*** Information supplied Section Begins ***

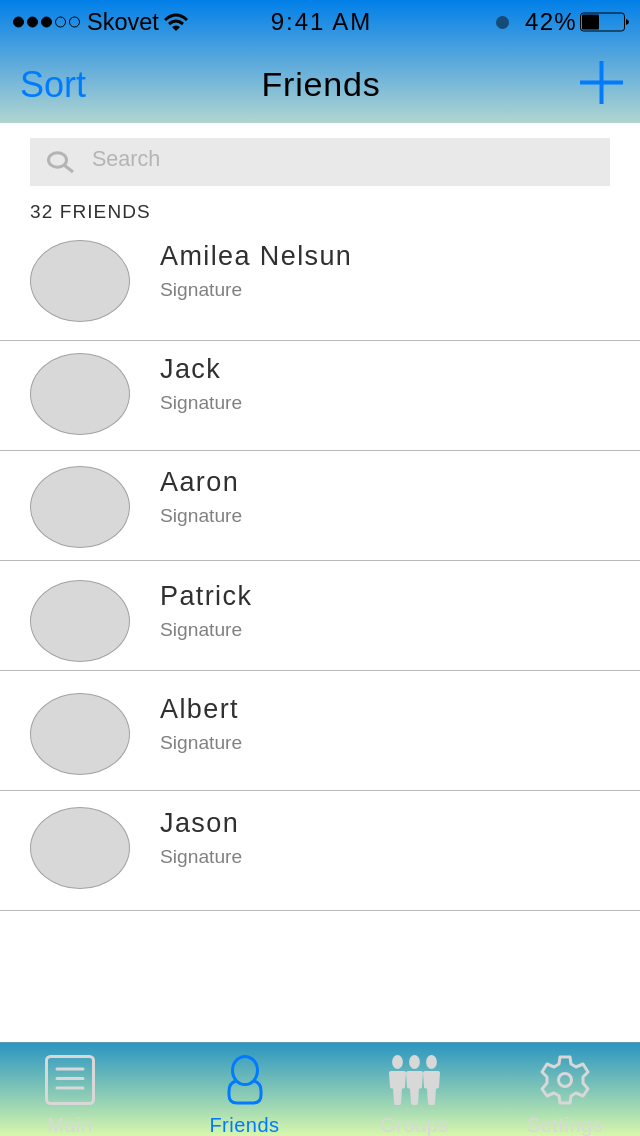
<!DOCTYPE html>
<html lang="en">
<head>
<meta charset="utf-8">
<title>Friends</title>
<style>
:root {
  --blue: #007aff;
  --ink: #303030;
  --muted: #808080;
  --line: #b9b9b9;
  --field: #e9e9e9;
  --avatar: #d8d8d8;
  --tab-idle: #d8d8d8;
}
* { box-sizing: border-box; margin: 0; padding: 0; }
body { width: 640px; height: 1136px; overflow: hidden; }
.screen {
  width: 640px; height: 1136px; overflow: hidden;
  display: flex; flex-direction: column;
  background: #fff; color: var(--ink);
  font-family: "Liberation Sans", Arial, sans-serif;
  white-space: nowrap;
}
a { color: inherit; text-decoration: none; }
svg { display: block; flex: none; }

.header { height: 123px; flex: none; color: #000; background: linear-gradient(#017fe8, #5aa9dc 50%, #b1d5d0); }
.status {
  height: 44px; padding: 0 11px 0 13px;
  display: grid; grid-template-columns: 1fr auto 1fr; align-items: center;
  font-size: 24px; line-height: 44px;
}
.carrier, .power { display: flex; align-items: center; }
.carrier { gap: 5px; font-size: 23.5px; }
.power { justify-content: flex-end; }
.time { letter-spacing: 1.9px; margin-left: 1px; }
.radio { width: 13px; height: 13px; border-radius: 50%; background: #144b78; margin-right: 16px; }
.level { letter-spacing: 1.3px; margin-right: 3px; }
.nav {
  height: 79px; padding: 0 17px 0 20px;
  display: grid; grid-template-columns: 1fr auto 1fr; align-items: center;
}
.sort { font-size: 36px; line-height: 77px; color: var(--blue); }
.nav h1 { font-size: 34px; font-weight: 400; line-height: 80px; letter-spacing: .8px; margin-left: -1px; }
.add { justify-self: end; margin-top: -4px; color: var(--blue); }

.search {
  height: 48px; flex: none; margin: 15px 30px 0; padding-left: 16px;
  display: flex; gap: 17px;
  background: var(--field); color: #b4b4b4;
  font-size: 21.5px; line-height: 43px;
}
.search svg { margin-top: 12px; }
.count {
  height: 44px; flex: none; padding: 7px 30px 0;
  font-size: 19px; font-weight: 400; line-height: 37px; letter-spacing: 1.1px;
}

.friends { list-style: none; }
.friend {
  height: var(--h, 110px); padding: var(--top) 30px 0;
  display: flex; gap: 30px; align-items: flex-start;
  border-bottom: 1px solid var(--line);
}
.avatar { width: 100px; height: 82px; border-radius: 50%; background: var(--avatar); border: 1px solid #a2a2a2; }
.name { margin-top: -1px; font-size: 27px; font-weight: 400; line-height: 34px; letter-spacing: 1.4px; }
.signature { font-size: 19.2px; line-height: 34px; color: var(--muted); }

.tabs {
  height: 94px; flex: none; margin-top: auto; padding-top: 12px; overflow: hidden;
  display: grid; grid-template-columns: 140px 209px 131px 170px;
  border-top: 1px solid #5b9fb0;
  background: linear-gradient(#2b95c1, #80c5b7 50%, #d8f7ad);
  color: var(--tab-idle); font-size: 20px; line-height: 24px; letter-spacing: .5px;
}
.tab { display: flex; flex-direction: column; align-items: center; gap: 8px; }
.tab.active { color: var(--blue); }
.stroke { fill: none; stroke: currentColor; stroke-width: 3; stroke-linecap: round; stroke-linejoin: round; }
</style>
</head>
<body>
<main class="screen">
  <header class="header">
    <div class="status">
      <div class="carrier">
        <svg width="69" height="12" aria-label="Signal strength">
          <g stroke="#000">
            <circle cx="5.5" cy="6" r="5"/><circle cx="19.5" cy="6" r="5"/><circle cx="33.5" cy="6" r="5"/>
            <circle cx="47.5" cy="6" r="5" fill="none"/><circle cx="61.5" cy="6" r="5" fill="none"/>
          </g>
        </svg>
        <span>Skovet</span>
        <svg width="24" height="19" viewBox="0 0 24 19" aria-label="Wireless">
          <path d="M1 7Q12 -3 23 7M5 11Q12 5 19 11" fill="none" stroke="#000" stroke-width="3"/>
          <path d="M8 14Q12 11 16 14L12 18Z"/>
        </svg>
      </div>
      <span class="time">9:41 AM</span>
      <div class="power">
        <span class="radio"></span>
        <span class="level">42%</span>
        <svg width="49" height="20" aria-label="Battery">
          <rect x=".5" y="1" width="44" height="18" rx="3" fill="none" stroke="#000"/>
          <rect x="2" y="2.5" width="17" height="15" rx="1"/>
          <path d="M46 7Q49 8 49 10Q49 12 46 13Z"/>
        </svg>
      </div>
    </div>
    <nav class="nav">
      <a class="sort" href="#">Sort</a>
      <h1>Friends</h1>
      <a class="add" href="#" aria-label="Add friend">
        <svg width="43" height="43"><path d="M21.5 0V43M0 21.5H43" stroke="currentColor" stroke-width="4"/></svg>
      </a>
    </nav>
  </header>

  <div class="search" role="search">
    <svg width="29" height="24" fill="none" stroke="#b4b4b4" stroke-width="3">
      <ellipse cx="11.5" cy="10" rx="9" ry="7.3"/><path d="M18 15L27 22"/>
    </svg>
    <span>Search</span>
  </div>
  <h2 class="count">32 FRIENDS</h2>

  <ul class="friends">
    <li class="friend" style="--h:111px;--top:10px"><span class="avatar"></span><div><h3 class="name">Amilea Nelsun</h3><p class="signature">Signature</p></div></li>
    <li class="friend" style="--top:12px"><span class="avatar"></span><div><h3 class="name">Jack</h3><p class="signature">Signature</p></div></li>
    <li class="friend" style="--top:15px"><span class="avatar"></span><div><h3 class="name">Aaron</h3><p class="signature">Signature</p></div></li>
    <li class="friend" style="--top:19px"><span class="avatar"></span><div><h3 class="name">Patrick</h3><p class="signature">Signature</p></div></li>
    <li class="friend" style="--h:120px;--top:22px"><span class="avatar"></span><div><h3 class="name">Albert</h3><p class="signature">Signature</p></div></li>
    <li class="friend" style="--h:120px;--top:16px"><span class="avatar"></span><div><h3 class="name">Jason</h3><p class="signature">Signature</p></div></li>
  </ul>

  <nav class="tabs">
    <a class="tab" href="#">
      <svg class="stroke" width="50" height="50">
        <rect x="1.5" y="1.5" width="47" height="47" rx="4"/><path d="M12 14H38M12 23.5H38M12 33H38"/>
      </svg>
      <span>Main</span>
    </a>
    <a class="tab active" href="#">
      <svg class="stroke" width="36" height="50">
        <ellipse cx="18" cy="15.5" rx="12.5" ry="14"/>
        <path d="M9 26Q2 28 2 36V40Q2 48 10 48H26Q34 48 34 40V36Q34 28 27 26"/>
      </svg>
      <span>Friends</span>
    </a>
    <a class="tab" href="#">
      <svg width="52" height="50" fill="currentColor">
        <defs>
          <g id="person">
            <ellipse cx="8.5" cy="7" rx="5.4" ry="7"/>
            <path d="M2 16H15Q17 16 17 18L16 32Q16 33.5 13 33.5L12 48Q12 50 10.500 50H6.500Q5 50 5 48L4 33.500Q1 33.500 1 32L0 18Q0 16 2 16Z"/>
          </g>
        </defs>
        <use href="#person"/><use href="#person" x="17"/><use href="#person" x="34"/>
      </svg>
      <span>Groups</span>
    </a>
    <a class="tab" href="#">
      <svg class="stroke" width="50" height="50">
        <path d="M20 2H30L31 9L36 12L43 9L48 17L43 22V28L48 34L43 41L36 38L31 41L30 48H20L19 41L14 38L7 41L2 34L7 28V22L2 17L7 9L14 12L19 9Z"/>
        <circle cx="25" cy="25" r="6.500"/>
      </svg>
      <span>Settings</span>
    </a>
  </nav>
</main>
</body>
</html>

*** Information supplied Section Ends ***

▶ **Requirement**
Take every line above that includes "currentColor" and list it.

▶ **Output**
.stroke { fill: none; stroke: currentColor; stroke-width: 3; stroke-linecap: round; stroke-linejoin: round; }
        <svg width="43" height="43"><path d="M21.5 0V43M0 21.5H43" stroke="currentColor" stroke-width="4"/></svg>
      <svg width="52" height="50" fill="currentColor">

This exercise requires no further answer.